Ithaca College Alumni Against Austerity (ICAAA) voiced its discontent with the approval of the final recommendations for faculty and program cuts in a March 1 event.
The ICAAA is a group of alumni who are opposed to the Academic Program Prioritization (APP) process. President Shirley M. Collado and La Jerne Cornish, provost and senior vice president for academic affairs, approved the final recommendations for the cuts Feb. 24. This event occurred directly after a meeting with alumni, the Ithaca College Board of Trustees and the Alumni Association Board of Directors on March 1. Some alumni requested that the meeting be moved to before the APP plan was set to be approved, but these requests were not taken.
Approximately 94 alumni, students and faculty members attended the gathering.
The event opened with John Burger, lecturer in the Department of Health Promotion and Physical Education, singing a song he wrote for the faculty who were terminated as part of the APP. He said he wished the group was meeting under different circumstances, but the fight has just begun.
Greg Peterson ’09 explained that the college does have financial issues but not like other institutions during the pandemic.
“This [APP] was intended to be a gradual process, however, COVID presented an opportunity to take advantage of a moment of collective trauma that we’re in and really reengineer this school, at a time where people are more willing to give up things that they would normally protect,” Peterson said.
Sarah Grunberg ’08, former lecturer in the Department of Sociology, and Sara-Maria Sorentino ’08 started a GoFundMe fundraiser March 1 called the “IC Alumni Action and Worker Support Fund.” The money raised will go toward resisting the APP and to the staff and faculty who are being impacted by the cuts. Of the money raised, 80% will go to the impacted faculty and staff and 20% will fund legal fees, movement building, materials and printing. The fundraiser also calls on the college’s leadership to stop all the layoffs; establish shared governance where students, faculty and staff have decision making power; bargain in good faith with the Contingent Faculty Union; and release a clear document outlining the college’s financial status.
Fae Dremock, assistant professor in the Department of Environmental Studies and Sciences, spoke about the departments getting slashed at the college. She said these decisions have cost her and many others a career. She said the process ignores curricular needs and institutional history, without faculty input.
Elijah Breton ’16 said it is necessary for alumni to have a say in these decisions. He expressed dissatisfaction with the Alumni Association Board of Directors. The alumni board works in an advisory capacity to help guide the college’s efforts to create strong ties between the alumni and the college. He said he thinks the alumni board’s role in these decisions and how they represent the alumni voice need to be examined.

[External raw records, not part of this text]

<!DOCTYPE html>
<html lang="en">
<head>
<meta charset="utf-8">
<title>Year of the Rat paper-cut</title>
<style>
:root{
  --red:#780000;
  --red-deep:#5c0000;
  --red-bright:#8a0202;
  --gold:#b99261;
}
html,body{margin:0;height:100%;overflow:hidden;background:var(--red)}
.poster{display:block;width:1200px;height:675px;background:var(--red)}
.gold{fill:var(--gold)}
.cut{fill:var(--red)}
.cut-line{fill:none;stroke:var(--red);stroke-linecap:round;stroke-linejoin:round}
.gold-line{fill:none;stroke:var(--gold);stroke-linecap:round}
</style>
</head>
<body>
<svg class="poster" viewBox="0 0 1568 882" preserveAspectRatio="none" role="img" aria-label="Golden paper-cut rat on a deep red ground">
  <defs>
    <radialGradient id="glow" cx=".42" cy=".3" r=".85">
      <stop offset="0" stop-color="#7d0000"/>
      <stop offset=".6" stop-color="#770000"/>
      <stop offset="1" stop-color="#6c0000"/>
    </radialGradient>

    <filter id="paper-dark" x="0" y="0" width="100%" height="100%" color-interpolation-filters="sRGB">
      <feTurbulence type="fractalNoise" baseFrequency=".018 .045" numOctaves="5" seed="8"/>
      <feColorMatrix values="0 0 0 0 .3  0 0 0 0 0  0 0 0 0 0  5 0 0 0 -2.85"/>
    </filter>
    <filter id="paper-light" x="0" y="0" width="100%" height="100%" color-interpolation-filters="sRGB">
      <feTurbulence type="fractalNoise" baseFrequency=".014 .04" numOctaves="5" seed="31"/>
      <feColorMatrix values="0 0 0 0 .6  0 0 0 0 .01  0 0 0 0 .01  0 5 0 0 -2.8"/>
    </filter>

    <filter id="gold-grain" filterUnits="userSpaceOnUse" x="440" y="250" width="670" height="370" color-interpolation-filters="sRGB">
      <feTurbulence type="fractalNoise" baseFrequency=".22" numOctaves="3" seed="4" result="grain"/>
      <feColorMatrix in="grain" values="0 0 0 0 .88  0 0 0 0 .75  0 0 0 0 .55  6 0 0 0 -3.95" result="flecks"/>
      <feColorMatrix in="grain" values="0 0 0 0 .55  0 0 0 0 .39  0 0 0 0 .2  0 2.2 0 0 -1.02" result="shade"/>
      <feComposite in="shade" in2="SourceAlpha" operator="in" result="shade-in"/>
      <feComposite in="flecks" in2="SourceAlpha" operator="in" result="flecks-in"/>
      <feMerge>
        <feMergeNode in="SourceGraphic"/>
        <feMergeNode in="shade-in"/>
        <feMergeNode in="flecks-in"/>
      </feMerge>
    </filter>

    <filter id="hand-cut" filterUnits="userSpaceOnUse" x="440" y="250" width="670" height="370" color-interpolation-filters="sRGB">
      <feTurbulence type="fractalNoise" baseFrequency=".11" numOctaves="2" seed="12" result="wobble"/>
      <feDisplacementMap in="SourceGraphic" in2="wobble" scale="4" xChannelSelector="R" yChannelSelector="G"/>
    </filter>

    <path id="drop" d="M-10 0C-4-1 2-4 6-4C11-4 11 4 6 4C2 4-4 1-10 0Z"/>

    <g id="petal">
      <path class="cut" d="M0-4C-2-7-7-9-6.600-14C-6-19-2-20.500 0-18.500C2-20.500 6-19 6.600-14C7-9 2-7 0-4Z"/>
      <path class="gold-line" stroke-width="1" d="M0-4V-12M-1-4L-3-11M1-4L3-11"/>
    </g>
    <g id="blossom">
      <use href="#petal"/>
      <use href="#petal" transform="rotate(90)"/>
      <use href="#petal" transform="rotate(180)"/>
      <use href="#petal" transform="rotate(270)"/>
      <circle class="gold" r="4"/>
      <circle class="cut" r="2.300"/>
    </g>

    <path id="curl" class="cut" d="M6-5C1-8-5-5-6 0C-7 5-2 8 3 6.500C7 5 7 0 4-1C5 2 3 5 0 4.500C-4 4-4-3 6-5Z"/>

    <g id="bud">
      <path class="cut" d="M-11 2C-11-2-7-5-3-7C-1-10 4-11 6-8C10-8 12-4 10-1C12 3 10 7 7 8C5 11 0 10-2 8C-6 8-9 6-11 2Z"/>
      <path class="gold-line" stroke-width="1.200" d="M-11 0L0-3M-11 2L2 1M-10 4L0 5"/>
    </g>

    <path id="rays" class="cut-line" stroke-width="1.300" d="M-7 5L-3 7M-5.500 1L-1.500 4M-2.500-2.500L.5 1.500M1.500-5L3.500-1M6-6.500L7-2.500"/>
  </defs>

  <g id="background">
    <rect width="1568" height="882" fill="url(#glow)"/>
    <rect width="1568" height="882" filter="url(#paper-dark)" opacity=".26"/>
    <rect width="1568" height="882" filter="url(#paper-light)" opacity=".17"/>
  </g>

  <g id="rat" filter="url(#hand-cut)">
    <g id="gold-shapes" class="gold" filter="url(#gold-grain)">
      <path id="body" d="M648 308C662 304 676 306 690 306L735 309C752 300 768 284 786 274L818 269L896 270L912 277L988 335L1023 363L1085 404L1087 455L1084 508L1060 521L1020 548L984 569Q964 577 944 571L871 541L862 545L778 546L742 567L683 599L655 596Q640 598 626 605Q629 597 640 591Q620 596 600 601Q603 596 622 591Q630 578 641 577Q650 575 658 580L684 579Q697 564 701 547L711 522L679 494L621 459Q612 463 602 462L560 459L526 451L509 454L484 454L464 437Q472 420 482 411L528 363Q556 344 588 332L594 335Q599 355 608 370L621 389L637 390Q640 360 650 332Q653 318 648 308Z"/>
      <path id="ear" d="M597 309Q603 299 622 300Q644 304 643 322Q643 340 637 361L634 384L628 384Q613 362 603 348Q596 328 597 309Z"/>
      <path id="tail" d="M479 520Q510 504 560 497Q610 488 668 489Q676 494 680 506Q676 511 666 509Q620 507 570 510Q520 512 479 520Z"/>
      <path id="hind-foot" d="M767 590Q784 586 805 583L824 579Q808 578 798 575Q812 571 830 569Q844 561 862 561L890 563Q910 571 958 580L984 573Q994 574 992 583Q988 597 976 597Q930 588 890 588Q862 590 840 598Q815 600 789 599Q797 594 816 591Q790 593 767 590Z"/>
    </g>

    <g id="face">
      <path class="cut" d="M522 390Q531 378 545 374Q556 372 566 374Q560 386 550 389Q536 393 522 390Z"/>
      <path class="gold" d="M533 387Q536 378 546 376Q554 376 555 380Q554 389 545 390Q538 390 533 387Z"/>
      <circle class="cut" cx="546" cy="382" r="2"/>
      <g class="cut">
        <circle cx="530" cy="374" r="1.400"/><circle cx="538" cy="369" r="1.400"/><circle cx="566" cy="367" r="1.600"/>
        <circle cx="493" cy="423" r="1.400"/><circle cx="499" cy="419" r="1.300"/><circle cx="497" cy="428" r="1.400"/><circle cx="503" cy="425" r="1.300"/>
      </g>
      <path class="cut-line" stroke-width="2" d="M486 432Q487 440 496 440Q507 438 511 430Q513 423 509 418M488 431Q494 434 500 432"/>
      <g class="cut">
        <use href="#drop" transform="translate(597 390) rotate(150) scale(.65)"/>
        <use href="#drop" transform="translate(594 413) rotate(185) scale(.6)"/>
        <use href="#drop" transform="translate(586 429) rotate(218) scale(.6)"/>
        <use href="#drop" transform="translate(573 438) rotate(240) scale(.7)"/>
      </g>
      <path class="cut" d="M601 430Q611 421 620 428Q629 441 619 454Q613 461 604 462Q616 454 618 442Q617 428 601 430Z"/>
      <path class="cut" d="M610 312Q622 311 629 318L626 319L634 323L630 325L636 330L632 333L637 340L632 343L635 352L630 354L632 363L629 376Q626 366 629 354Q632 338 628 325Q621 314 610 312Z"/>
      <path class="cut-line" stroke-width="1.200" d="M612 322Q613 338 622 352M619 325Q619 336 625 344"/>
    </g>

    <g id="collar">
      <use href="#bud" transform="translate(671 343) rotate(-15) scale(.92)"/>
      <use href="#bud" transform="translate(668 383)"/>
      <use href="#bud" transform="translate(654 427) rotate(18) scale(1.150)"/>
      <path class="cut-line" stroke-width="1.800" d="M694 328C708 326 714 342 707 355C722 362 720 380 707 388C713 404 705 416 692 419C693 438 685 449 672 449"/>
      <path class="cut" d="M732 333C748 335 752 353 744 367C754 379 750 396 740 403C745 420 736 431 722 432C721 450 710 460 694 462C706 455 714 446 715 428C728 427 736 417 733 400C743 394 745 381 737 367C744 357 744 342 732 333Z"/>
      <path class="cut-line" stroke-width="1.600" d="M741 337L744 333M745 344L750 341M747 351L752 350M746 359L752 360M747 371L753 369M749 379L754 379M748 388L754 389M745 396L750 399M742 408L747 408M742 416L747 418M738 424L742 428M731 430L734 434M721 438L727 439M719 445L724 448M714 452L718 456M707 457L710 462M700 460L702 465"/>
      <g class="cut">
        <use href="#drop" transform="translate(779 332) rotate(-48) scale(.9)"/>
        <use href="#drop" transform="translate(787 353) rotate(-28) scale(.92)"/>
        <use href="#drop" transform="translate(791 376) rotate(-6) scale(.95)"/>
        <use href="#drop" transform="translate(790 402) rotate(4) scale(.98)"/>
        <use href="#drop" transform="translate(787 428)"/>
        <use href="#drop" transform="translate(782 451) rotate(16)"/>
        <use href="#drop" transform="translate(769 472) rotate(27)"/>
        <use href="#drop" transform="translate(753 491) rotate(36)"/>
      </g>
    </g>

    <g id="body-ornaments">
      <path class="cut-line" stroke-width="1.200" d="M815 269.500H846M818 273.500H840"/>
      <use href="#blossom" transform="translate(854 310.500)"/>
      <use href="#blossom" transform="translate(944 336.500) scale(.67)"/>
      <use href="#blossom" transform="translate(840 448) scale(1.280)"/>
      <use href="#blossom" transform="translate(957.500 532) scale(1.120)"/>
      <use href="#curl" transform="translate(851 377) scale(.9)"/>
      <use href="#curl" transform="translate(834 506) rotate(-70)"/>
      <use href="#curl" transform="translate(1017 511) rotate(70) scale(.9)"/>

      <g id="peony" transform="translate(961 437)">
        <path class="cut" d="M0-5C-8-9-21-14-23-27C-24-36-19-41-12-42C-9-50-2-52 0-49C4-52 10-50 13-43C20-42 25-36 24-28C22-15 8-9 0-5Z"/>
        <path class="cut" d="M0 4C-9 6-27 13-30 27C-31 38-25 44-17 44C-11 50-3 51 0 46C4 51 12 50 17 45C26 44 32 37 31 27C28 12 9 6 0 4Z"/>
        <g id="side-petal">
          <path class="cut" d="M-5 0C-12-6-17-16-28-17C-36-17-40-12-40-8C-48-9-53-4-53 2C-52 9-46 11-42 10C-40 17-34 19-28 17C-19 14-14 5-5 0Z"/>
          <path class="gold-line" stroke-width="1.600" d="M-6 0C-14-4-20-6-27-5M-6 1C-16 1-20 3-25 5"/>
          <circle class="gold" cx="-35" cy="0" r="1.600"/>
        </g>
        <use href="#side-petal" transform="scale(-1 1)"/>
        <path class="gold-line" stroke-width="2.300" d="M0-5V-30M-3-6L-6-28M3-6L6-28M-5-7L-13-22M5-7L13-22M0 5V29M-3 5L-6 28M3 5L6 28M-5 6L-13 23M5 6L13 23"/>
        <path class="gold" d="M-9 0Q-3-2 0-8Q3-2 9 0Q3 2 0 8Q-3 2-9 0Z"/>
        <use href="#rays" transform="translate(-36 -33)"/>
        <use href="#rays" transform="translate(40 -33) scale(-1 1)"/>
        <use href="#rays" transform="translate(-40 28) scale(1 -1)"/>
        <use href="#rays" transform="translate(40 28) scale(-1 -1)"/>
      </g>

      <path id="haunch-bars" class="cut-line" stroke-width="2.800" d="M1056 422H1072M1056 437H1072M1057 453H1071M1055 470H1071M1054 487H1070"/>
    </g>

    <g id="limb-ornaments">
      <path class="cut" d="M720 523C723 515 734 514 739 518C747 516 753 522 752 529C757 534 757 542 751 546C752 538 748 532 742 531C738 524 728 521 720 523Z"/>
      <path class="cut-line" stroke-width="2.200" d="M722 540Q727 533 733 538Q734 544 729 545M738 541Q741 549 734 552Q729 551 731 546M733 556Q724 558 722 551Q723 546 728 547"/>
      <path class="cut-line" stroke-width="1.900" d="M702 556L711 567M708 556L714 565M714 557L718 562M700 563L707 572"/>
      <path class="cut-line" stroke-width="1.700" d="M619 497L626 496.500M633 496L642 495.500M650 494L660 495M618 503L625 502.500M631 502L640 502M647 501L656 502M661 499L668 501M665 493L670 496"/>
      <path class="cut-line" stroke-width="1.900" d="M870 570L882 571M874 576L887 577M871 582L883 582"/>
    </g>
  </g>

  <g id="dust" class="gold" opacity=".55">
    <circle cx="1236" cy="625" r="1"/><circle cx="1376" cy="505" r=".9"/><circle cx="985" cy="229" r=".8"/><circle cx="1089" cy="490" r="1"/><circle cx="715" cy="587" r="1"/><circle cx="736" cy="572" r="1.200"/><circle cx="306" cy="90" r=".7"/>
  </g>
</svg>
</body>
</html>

“Simply put, they failed us,” Brenton said.
James Miranda, lecturer in the Department of Writing and chair of the Contingent Faculty Leadership Committee, said these decisions are a step toward mediocrity for the college.
“It’s the contingent faculty that are really taking the brunt of this, which is very sad seeing that this union was just formed in 2017 after extensive effort after many, many people who worked for years to make that union happen,” Miranda said. “It is now being essentially gutted by the school, the only faculty union on campus.”
The college is not eliminating tenured and tenure-eligible faculty, and according to Section 4.9.8 of the Ithaca College Policy Manual, terminations resulting from the discontinuation of a program will be done in the order of part-time per-course faculty, adjunct faculty, faculty employed by term appointments, non-tenure-track faculty, tenure-eligible faculty and tenured faculty.
He said the Contingent Faculty Leadership Committee has made requests to the college to aid terminated faculty members. He said it asked the administration to mention COVID-19 in the termination letter so that staff can get unemployment insurance sooner and to send the termination letters out in a timely fashion. He said it also requested that the college do anything it can to keep faculty members on H-1B visas, which allow people to work in the United States if they receive an offer of employment, so they would not be deported. He said they requested library and Netpass access so faculty can continue their research and write letters of recommendation for students and alumni.
“We were told categorically no to every single request, categorically no because the answer was really, ‘We are not legally obligated to do that,’” Miranda said.
According to the FAQ section of the APP website, the Office of Human Resources worked with the Academic Program Prioritization Implementation Committee and the deans to create a resource guide for eliminated faculty members. This guide is only available to faculty members and includes information about health insurance, applying for unemployment benefits and future employment.
Mary Bentley, associate professor in the Department of Health Promotion and Physical Education and vice president of the IC AAUP, said she appreciates the voice the group has created. The IC AAUP is an advocacy body open to all faculty, regardless of rank or appointment. She said she believes that faculty are afraid.
“This is pretty classic disaster pimping,” Bentley said.